PROBLEM DETAILS | Each line holding the word "Math" must appear in the answer, copied from the entries.

================================

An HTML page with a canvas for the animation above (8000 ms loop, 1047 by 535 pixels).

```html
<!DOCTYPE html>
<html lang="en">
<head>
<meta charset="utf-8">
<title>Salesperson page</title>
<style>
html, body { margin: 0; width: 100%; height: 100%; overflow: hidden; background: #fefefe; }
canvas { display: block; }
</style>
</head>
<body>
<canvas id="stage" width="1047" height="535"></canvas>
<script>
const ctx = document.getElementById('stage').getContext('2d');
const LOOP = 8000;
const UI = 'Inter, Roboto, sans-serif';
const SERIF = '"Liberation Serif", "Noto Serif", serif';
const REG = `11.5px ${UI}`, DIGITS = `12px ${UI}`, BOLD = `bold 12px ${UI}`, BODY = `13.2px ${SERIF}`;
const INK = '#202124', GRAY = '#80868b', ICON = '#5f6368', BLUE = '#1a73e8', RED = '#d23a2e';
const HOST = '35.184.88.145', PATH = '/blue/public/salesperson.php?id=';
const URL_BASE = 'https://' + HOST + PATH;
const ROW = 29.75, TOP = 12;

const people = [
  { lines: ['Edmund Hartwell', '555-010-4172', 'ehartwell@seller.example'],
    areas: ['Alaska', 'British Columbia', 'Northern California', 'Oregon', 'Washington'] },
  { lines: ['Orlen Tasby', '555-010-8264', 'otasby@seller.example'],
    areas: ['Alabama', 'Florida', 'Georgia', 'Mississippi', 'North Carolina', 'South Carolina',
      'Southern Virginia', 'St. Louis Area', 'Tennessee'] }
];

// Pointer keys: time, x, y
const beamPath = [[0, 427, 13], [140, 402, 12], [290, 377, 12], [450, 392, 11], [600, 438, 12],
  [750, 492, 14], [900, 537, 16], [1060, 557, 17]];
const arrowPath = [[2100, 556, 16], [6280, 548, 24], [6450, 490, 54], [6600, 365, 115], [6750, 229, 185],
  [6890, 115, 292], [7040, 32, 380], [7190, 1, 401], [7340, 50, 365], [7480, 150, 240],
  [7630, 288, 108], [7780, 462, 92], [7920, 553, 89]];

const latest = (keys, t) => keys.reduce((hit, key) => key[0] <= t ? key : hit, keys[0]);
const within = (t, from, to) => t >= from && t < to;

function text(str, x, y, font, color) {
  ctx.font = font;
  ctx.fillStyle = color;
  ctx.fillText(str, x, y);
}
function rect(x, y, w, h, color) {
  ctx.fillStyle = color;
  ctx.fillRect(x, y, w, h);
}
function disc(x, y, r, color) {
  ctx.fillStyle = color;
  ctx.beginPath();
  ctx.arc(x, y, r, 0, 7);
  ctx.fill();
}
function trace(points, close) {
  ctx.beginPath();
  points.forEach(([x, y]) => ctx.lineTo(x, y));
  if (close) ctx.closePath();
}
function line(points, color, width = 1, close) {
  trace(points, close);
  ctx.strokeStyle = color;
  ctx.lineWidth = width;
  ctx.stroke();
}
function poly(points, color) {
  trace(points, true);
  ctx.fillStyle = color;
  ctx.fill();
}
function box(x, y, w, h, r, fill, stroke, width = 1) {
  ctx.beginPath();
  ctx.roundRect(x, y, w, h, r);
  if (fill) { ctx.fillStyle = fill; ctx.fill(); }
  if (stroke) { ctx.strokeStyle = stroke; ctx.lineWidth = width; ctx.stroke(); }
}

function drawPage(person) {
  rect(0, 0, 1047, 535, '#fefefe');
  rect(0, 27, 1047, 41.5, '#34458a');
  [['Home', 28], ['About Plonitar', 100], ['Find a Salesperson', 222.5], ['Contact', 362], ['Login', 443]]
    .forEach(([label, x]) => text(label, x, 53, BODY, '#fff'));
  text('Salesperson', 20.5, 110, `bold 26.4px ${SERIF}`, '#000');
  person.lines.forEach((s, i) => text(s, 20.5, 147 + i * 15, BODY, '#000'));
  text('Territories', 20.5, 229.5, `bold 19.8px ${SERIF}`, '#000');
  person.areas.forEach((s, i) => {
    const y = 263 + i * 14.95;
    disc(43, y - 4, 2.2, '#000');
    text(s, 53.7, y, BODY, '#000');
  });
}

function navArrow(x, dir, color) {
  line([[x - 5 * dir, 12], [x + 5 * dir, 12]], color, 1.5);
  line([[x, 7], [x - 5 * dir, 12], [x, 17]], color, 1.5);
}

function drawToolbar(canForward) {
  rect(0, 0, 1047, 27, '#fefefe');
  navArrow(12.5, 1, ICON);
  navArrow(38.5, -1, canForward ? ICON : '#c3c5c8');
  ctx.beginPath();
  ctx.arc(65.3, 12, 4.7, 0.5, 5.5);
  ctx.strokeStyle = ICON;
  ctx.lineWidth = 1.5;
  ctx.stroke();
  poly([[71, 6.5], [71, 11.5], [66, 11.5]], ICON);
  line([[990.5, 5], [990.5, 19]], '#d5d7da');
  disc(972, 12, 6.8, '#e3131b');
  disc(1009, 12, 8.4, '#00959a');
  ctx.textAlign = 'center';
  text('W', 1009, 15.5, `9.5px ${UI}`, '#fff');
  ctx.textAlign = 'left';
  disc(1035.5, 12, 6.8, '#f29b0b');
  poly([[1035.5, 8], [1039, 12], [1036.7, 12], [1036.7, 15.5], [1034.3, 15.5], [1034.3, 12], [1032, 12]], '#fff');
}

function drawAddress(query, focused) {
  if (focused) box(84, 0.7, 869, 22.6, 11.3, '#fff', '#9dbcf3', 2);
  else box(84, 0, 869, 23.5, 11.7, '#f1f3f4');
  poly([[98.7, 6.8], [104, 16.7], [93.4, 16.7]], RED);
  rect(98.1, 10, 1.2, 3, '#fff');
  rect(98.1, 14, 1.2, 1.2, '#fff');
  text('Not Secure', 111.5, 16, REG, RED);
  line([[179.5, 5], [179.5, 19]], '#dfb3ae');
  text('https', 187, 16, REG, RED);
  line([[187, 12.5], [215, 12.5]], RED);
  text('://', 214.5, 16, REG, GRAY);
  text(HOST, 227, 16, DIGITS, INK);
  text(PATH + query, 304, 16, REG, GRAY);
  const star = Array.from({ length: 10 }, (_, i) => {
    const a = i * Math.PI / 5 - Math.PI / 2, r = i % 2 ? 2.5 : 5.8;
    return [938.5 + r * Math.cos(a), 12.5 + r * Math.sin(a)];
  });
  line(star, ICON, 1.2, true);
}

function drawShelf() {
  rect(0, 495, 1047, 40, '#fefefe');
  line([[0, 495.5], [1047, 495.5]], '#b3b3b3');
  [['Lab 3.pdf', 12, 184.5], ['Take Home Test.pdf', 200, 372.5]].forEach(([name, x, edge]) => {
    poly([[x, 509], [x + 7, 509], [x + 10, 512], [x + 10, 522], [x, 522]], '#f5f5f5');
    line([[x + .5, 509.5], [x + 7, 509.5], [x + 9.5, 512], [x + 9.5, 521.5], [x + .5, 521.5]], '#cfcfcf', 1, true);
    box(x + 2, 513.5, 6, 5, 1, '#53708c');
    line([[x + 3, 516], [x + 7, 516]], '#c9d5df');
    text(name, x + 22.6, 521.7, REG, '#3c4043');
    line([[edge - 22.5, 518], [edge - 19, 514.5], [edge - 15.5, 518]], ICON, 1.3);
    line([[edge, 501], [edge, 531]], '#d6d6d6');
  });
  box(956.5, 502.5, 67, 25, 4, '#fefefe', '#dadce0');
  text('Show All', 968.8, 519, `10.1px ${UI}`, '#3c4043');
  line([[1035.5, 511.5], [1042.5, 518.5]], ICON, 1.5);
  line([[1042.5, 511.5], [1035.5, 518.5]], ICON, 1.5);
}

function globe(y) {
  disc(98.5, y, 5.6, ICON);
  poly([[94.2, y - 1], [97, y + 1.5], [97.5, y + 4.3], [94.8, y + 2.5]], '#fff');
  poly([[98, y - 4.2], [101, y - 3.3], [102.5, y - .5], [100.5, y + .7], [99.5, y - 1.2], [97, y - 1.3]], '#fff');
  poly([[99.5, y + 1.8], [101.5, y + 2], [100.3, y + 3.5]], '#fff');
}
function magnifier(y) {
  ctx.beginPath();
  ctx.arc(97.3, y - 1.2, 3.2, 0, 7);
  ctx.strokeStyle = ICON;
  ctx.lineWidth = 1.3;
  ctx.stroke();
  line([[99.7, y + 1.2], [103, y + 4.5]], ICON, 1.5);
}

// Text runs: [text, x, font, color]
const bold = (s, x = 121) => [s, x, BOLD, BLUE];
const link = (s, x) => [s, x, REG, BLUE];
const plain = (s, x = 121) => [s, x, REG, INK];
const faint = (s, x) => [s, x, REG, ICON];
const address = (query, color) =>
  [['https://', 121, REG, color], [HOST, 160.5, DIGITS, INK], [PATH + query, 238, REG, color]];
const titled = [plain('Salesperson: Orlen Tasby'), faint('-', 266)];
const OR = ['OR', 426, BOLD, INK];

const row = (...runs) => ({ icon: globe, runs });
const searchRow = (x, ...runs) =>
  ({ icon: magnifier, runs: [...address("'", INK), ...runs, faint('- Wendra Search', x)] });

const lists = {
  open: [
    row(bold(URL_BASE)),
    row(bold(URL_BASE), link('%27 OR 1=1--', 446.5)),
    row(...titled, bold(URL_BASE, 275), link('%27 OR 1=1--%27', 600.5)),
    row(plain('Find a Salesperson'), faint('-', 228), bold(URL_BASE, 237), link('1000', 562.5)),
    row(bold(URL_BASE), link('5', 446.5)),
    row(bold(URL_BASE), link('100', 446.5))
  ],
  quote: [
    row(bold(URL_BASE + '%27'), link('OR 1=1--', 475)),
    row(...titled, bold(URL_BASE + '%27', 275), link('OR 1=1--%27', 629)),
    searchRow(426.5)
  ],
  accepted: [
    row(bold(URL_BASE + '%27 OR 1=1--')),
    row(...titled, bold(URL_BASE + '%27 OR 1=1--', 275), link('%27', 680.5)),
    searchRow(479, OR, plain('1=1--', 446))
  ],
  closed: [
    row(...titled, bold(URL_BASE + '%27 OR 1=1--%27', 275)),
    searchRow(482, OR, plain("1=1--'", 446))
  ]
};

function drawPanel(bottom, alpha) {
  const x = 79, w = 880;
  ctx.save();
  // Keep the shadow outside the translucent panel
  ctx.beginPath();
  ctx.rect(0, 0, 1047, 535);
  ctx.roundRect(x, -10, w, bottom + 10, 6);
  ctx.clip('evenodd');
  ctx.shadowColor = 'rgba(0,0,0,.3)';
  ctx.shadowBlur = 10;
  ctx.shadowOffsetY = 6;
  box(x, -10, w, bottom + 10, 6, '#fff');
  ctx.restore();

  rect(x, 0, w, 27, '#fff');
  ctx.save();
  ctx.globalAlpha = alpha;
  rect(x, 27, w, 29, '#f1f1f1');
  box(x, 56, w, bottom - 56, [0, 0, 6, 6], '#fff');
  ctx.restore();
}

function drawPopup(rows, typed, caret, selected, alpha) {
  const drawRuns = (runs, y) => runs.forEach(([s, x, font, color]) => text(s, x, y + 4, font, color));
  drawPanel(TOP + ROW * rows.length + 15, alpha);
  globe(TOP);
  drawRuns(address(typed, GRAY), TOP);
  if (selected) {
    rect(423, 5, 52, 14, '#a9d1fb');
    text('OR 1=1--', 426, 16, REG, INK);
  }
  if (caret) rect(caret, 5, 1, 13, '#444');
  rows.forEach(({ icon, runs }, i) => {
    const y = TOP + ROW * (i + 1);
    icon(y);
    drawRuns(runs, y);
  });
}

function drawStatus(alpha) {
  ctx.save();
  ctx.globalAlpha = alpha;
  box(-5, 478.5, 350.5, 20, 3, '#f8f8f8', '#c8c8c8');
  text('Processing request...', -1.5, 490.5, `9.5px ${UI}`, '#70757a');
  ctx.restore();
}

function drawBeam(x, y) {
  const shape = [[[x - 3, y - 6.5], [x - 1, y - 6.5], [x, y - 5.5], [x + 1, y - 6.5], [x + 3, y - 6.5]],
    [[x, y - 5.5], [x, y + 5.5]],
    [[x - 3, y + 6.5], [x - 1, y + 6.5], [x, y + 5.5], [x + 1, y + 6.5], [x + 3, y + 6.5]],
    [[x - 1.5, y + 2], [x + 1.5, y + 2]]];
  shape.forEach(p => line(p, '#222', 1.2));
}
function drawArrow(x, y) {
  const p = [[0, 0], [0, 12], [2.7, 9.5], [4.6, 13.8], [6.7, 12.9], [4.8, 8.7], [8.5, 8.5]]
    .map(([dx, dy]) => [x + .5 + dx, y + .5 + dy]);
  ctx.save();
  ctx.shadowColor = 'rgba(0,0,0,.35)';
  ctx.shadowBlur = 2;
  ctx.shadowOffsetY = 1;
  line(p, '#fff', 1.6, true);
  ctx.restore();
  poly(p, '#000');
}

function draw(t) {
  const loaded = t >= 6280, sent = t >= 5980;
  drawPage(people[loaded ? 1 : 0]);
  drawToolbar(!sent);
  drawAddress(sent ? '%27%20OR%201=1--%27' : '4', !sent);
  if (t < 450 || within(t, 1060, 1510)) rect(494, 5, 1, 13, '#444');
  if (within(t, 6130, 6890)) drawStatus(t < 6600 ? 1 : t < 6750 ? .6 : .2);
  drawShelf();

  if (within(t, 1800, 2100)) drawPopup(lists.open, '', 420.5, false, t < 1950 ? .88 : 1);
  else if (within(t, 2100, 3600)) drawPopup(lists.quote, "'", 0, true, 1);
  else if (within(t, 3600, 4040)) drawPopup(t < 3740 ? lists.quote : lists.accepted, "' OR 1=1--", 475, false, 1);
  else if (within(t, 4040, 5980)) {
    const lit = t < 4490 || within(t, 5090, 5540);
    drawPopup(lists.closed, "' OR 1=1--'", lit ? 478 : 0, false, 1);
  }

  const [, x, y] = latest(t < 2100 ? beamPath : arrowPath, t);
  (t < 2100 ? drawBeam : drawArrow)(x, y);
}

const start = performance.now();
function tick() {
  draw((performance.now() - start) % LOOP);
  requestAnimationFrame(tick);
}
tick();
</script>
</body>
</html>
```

================================

RESPONSE AREA |
    const a = i * Math.PI / 5 - Math.PI / 2, r = i % 2 ? 2.5 : 5.8;
    return [938.5 + r * Math.cos(a), 12.5 + r * Math.sin(a)];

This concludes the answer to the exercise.